## Work to be completed:
Look through the records below and copy each line that includes the word "body".

## Supplied material:
◆ ◆ ◆
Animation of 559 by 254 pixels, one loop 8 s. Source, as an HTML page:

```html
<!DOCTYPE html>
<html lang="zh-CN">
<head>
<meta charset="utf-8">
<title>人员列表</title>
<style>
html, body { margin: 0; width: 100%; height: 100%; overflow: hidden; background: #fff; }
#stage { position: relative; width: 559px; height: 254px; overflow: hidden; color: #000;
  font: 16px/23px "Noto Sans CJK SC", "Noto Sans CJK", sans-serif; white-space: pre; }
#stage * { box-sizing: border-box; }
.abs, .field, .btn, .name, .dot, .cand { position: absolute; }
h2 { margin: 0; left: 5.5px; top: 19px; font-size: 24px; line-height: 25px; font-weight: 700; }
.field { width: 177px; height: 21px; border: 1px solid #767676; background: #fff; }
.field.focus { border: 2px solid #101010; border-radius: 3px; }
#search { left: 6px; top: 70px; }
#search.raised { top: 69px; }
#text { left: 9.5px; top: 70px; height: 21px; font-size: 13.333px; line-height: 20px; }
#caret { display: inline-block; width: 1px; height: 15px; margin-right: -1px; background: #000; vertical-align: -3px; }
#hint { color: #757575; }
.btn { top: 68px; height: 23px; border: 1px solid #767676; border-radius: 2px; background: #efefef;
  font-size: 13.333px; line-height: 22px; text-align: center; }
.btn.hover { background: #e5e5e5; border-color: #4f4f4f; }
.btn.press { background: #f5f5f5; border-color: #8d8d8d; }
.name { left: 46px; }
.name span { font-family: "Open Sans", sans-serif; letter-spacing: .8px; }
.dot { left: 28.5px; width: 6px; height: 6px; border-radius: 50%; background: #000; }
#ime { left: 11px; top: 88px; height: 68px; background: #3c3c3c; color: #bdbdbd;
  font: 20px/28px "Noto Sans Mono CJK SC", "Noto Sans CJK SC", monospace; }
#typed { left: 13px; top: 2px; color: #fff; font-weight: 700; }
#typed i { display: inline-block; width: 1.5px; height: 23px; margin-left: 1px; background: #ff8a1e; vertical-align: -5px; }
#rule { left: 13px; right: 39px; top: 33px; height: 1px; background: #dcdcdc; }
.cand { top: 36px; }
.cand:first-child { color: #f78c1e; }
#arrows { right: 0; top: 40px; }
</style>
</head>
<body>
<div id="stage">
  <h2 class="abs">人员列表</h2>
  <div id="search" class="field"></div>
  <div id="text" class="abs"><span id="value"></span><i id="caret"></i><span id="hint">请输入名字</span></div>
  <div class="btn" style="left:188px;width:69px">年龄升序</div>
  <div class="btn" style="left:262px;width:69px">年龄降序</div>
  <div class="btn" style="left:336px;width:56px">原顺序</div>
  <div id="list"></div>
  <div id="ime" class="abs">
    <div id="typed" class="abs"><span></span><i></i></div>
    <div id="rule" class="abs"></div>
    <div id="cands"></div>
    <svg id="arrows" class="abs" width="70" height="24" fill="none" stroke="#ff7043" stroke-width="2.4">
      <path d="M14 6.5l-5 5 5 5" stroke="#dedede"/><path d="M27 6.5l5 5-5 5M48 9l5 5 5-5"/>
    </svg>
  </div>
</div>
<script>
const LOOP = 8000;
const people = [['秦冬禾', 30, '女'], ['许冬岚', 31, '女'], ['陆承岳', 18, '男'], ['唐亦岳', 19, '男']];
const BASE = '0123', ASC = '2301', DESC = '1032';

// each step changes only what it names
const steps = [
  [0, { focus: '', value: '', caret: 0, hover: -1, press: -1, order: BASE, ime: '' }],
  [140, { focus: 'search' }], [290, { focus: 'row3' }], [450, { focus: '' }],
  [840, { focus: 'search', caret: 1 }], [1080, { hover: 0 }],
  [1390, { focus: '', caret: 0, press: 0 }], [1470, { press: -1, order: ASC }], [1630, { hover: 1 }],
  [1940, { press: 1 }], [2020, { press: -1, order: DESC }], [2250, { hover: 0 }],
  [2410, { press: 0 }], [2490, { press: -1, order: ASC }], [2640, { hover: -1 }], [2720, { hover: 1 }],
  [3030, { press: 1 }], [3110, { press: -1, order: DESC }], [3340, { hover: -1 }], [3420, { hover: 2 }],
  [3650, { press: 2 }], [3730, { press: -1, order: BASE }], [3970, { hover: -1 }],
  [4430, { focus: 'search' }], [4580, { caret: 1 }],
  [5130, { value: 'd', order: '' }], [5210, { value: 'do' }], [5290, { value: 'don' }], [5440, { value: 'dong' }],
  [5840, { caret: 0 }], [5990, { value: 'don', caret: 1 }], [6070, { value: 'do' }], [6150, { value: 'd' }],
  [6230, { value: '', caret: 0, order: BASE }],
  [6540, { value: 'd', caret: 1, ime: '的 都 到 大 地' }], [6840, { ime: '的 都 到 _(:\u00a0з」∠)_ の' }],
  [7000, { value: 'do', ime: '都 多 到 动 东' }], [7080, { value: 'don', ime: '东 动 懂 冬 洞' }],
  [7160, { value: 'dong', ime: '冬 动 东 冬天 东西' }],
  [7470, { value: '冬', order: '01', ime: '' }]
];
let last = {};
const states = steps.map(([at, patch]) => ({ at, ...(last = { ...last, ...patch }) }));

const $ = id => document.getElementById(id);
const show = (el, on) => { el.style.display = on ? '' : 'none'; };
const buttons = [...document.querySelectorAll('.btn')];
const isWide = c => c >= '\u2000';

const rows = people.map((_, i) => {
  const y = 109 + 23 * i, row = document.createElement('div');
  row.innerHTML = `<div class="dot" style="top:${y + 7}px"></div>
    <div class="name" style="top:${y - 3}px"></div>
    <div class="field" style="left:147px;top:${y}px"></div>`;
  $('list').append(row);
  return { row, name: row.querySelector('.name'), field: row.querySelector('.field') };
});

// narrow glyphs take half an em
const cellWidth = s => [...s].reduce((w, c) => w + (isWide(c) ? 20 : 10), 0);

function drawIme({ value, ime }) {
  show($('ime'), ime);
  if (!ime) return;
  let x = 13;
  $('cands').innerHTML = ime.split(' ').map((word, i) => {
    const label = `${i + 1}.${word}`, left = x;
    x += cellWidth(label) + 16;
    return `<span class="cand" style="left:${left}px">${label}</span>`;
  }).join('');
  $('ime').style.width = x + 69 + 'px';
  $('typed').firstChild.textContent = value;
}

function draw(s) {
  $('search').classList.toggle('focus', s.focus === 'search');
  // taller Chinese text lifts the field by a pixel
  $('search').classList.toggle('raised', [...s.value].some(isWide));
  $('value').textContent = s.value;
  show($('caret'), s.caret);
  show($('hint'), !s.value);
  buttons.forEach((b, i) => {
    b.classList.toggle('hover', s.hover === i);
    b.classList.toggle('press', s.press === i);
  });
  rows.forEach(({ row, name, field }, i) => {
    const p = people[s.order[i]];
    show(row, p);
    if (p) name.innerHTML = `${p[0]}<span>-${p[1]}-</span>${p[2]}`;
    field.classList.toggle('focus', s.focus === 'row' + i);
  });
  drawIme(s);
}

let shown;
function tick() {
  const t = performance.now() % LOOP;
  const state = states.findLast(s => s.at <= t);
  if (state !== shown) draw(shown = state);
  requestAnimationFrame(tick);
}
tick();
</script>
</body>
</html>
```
◆ ◆ ◆
## Final answer:
html, body { margin: 0; width: 100%; height: 100%; overflow: hidden; background: #fff; }
<body>
</body>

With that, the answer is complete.